But Aer Lingus has fought back, insisting it does have a growth strategy in place and that O'Leary's comments amount to little more than sour grapes. "We do have a strategy for growth but it suits Michael [O'Leary] to say those things because he's in a bad situation," says Aer Lingus director of corporate affairs Enda ­Corneille. "Our strategy remains on course for growth but this is conveniently forgotten."

Corneille points to a recent agreement between Aer Lingus and United Airlines, which will initially see the two carriers co-operate on a new route linking Washington Dulles with Madrid from March 2010. Aer Lingus will operate the flight using a Dulles-based Airbus A330 and crew, while United will add its code to the service and take responsibility for ­revenue generation.

"We will use A330s coming into the fleet next March. This is complementary to our long-haul operations out of Ireland and the aircraft are incremental," says Corneille. A total of three A330s will be dedicated to the agreement, and the pact will deepen with more routes. "As the agreement grows we will add other cities in Europe. We haven't decided yet if they'll all be from Washington - there could be opportunities in Chicago as well."

Aer Lingus and United chose to open their agreement with the Madrid route because it is "not served on a daily basis", says Corneille, adding that "this is not necessarily a route built on point-to-point traffic".

"More than half of the passengers will transfer at Dulles into the United network in the US," adds Corneille.
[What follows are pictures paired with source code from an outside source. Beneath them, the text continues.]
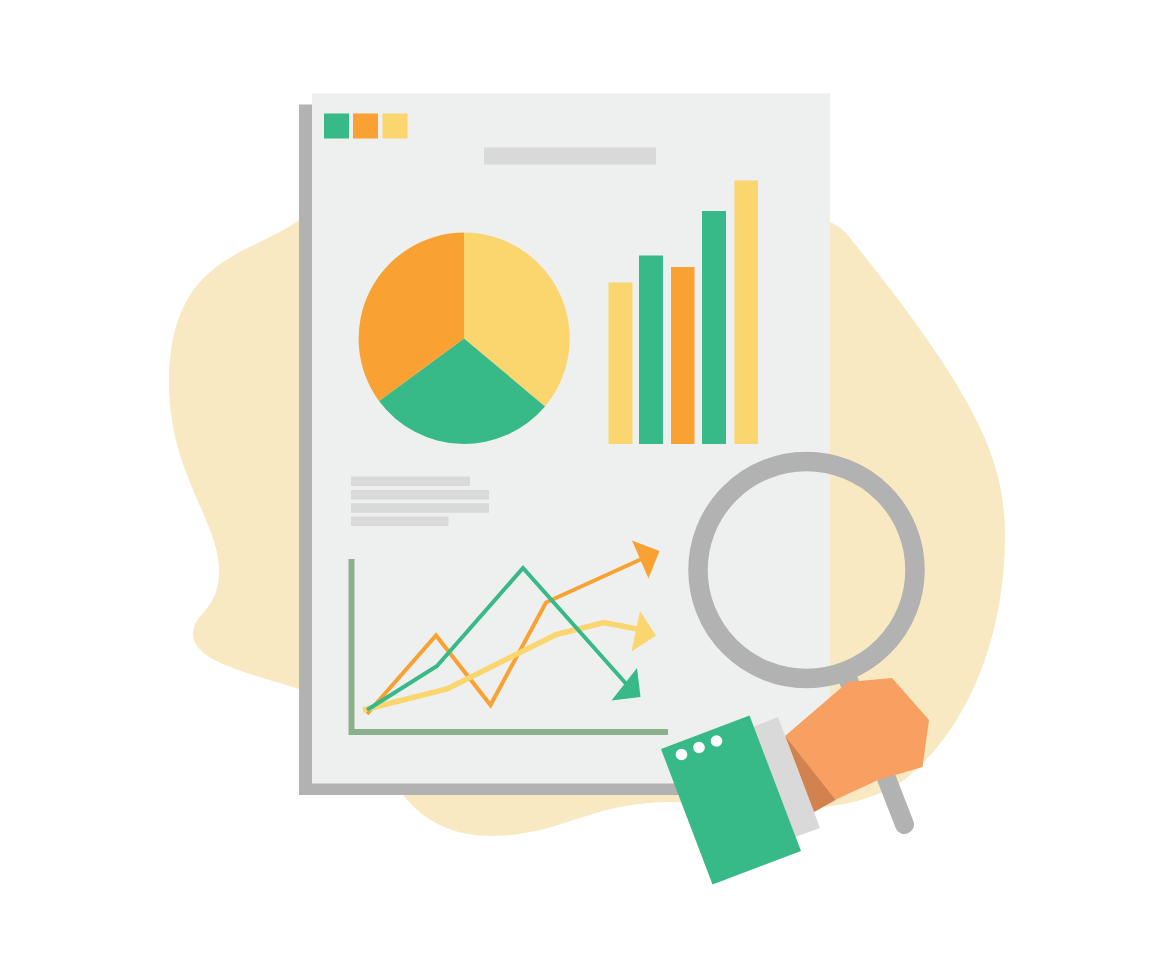
<!DOCTYPE html>
<html lang="en">
<head>
<meta charset="utf-8">
<title>Report analysis illustration</title>
<style>
:root {
  --green: #37b988;
  --orange: #f9a233;
  --yellow: #fbd56e;
  --cream: #f9e9c3;
  --paper: #eef0ef;
  --placeholder: #d9d9d9;
  --grey: #b2b2b2;
  --axis: #8bb18c;
  --skin: #f89f62;
  --skin-shade: #d1824f;
  --white: #fff;
}
html, body { margin: 0; background: var(--white); overflow: hidden; }
svg { display: block; width: 1174px; height: 978px; }
.green { fill: var(--green); }
.orange { fill: var(--orange); }
.yellow { fill: var(--yellow); }
.grey { fill: var(--grey); }
.placeholder { fill: var(--placeholder); }
.trend { fill: none; stroke-width: 4; stroke-miterlimit: 10; }
.trend-orange { stroke: var(--orange); }
.trend-green { stroke: var(--green); }
.trend-yellow { stroke: var(--yellow); stroke-width: 5.5; }
</style>
</head>
<body>
<svg viewBox="0 0 1174 978" role="img" aria-label="Report page with charts and a hand holding a magnifying glass">
  <path id="backdrop" fill="var(--cream)" d="M299 220C250 256 169 256 169 384C169 472 219 522 219 570C219 612 193 612 193 634C193 662 250 673 299 689L403 795C425 823 455 836 492 836C560 836 590 802 672 802L800 808C835 808 870 801 900 783C965 735 1005 640 1005 537C1005 466 985 405 850 238Q842 227 830 222L560 200Z"/>

  <g id="page">
    <rect class="grey" x="299" y="104.5" width="520" height="690.5"/>
    <rect x="312" y="93.5" width="518" height="690" fill="var(--paper)"/>
    <rect class="green" x="324" y="113.5" width="25" height="25"/>
    <rect class="orange" x="353" y="113.5" width="25" height="25"/>
    <rect class="yellow" x="382.5" y="113.5" width="25" height="25"/>
    <rect class="placeholder" x="484" y="147.5" width="172" height="17"/>
  </g>

  <g id="pie-chart">
    <path class="yellow" d="M464 338.5V232.5A106 106 0 0 1 545 406.5Z"/>
    <path class="green" d="M464 338.5L545 406.5A106 106 0 0 1 379 401Z"/>
    <path class="orange" d="M464 338.5L379 401A106 106 0 0 1 464 232.5Z"/>
  </g>

  <g id="bar-chart">
    <rect class="yellow" x="608.5" y="282.5" width="24" height="161.5"/>
    <rect class="green" x="639" y="255.5" width="24" height="188.5"/>
    <rect class="orange" x="671" y="267" width="23.5" height="177"/>
    <rect class="green" x="702" y="211" width="24" height="233"/>
    <rect class="yellow" x="734.5" y="180.5" width="23.5" height="263.5"/>
  </g>

  <g id="text-lines" class="placeholder">
    <rect x="351" y="476.5" width="119" height="9.5"/>
    <rect x="351" y="490" width="138" height="9.5"/>
    <rect x="351" y="503.2" width="138" height="9.5"/>
    <rect x="351" y="516.5" width="97.5" height="9.5"/>
  </g>

  <g id="line-chart">
    <path fill="none" stroke="var(--axis)" stroke-width="6" d="M351.5 559V732H668"/>
    <polyline class="trend trend-orange" points="367,714 436,635.5 490.5,705 546,602.5 646,557"/>
    <polygon class="orange" points="632,540.5 659.5,551 648.5,578.5"/>
    <polyline class="trend trend-yellow" points="363,710 447,689 556,634.5 604,622.5 642,630"/>
    <polygon class="yellow" points="640,611 656,635.5 631.5,651.5"/>
    <polyline class="trend trend-green" points="367,710 437,666 523,568 629,687"/>
    <polygon class="green" points="637,668 640.5,697 611.5,700.5"/>
  </g>

  <g id="magnifier">
    <circle cx="806.5" cy="570" r="108.5" fill="none" stroke="var(--grey)" stroke-width="19.5"/>
    <path d="M846 674L904.500 824.500" fill="none" stroke="var(--grey)" stroke-width="19" stroke-linecap="round"/>
  </g>

  <g id="hand">
    <polygon fill="var(--skin)" points="785,736 848,682 892,678 929,720 922.500,767 878,780 835,800 814,812"/>
    <polygon fill="var(--skin-shade)" points="785,736 835.500,800 814,812"/>
    <polygon class="placeholder" points="753,727 778,717 820,828 795,837"/>
    <polygon class="green" points="661,749 749.500,715.500 801,851 712.500,884.500"/>
    <g id="cuff-buttons" fill="var(--white)">
      <circle cx="681.500" cy="754.500" r="5.800"/>
      <circle cx="699" cy="747.500" r="5.800"/>
      <circle cx="716.500" cy="741" r="5.800"/>
    </g>
  </g>
</svg>
</body>
</html>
He also points to Aer Lingus' internet-based tie-up with JetBlue Airways as being a sign that the Irish carrier has a clear strategy for international growth. The agreement with JetBlue is essentially a low-cost alternative to a codeshare, which enables the two carriers to combine two point-to-point local fares into a single fare under one itinerary.

But despite these strategic developments, Ryanair will likely remain a thorn in Aer Lingus' side for some time to come. It still holds a near-30% stake in the carrier and has not completely ruled out the possibility of launching a third takeover bid, although this does now appear unlikely.

"We will continue to be a significant minority shareholder in Aer Lingus," O'Leary said during Ryanair's recent third quarter results analyst call. "Were someone to come along and make an offer we'd consider it on its merits, but it's an optimistic assumption that Ryanair would come back and make another offer."

O'Leary added that the outlook for Aer Lingus was "remarkably bleak", and that the government's decision essentially "condemns Aer Lingus to being a subsized, loss-making airline".

"They're operating in a country where there's going to be a massive tourism and traffic decline." O'Leary says Ryanair will now "focus on very aggressively competing with Aer Lingus".

For its part, Aer Lingus is prepared for a third takeover attempt from Ryanair. "It's impossible to say [whether Ryanair will bid again]," says Corneille. "We shouldn't do anything other than prepare for a possible third bid. We've defeated two but we need to get on with the day job now, and that involves developing the brand and internationalising the ­airline." He adds: "It is possible that Ryanair will sell down its stake, but that's not something that's easy. Ryanair will have to take their own view."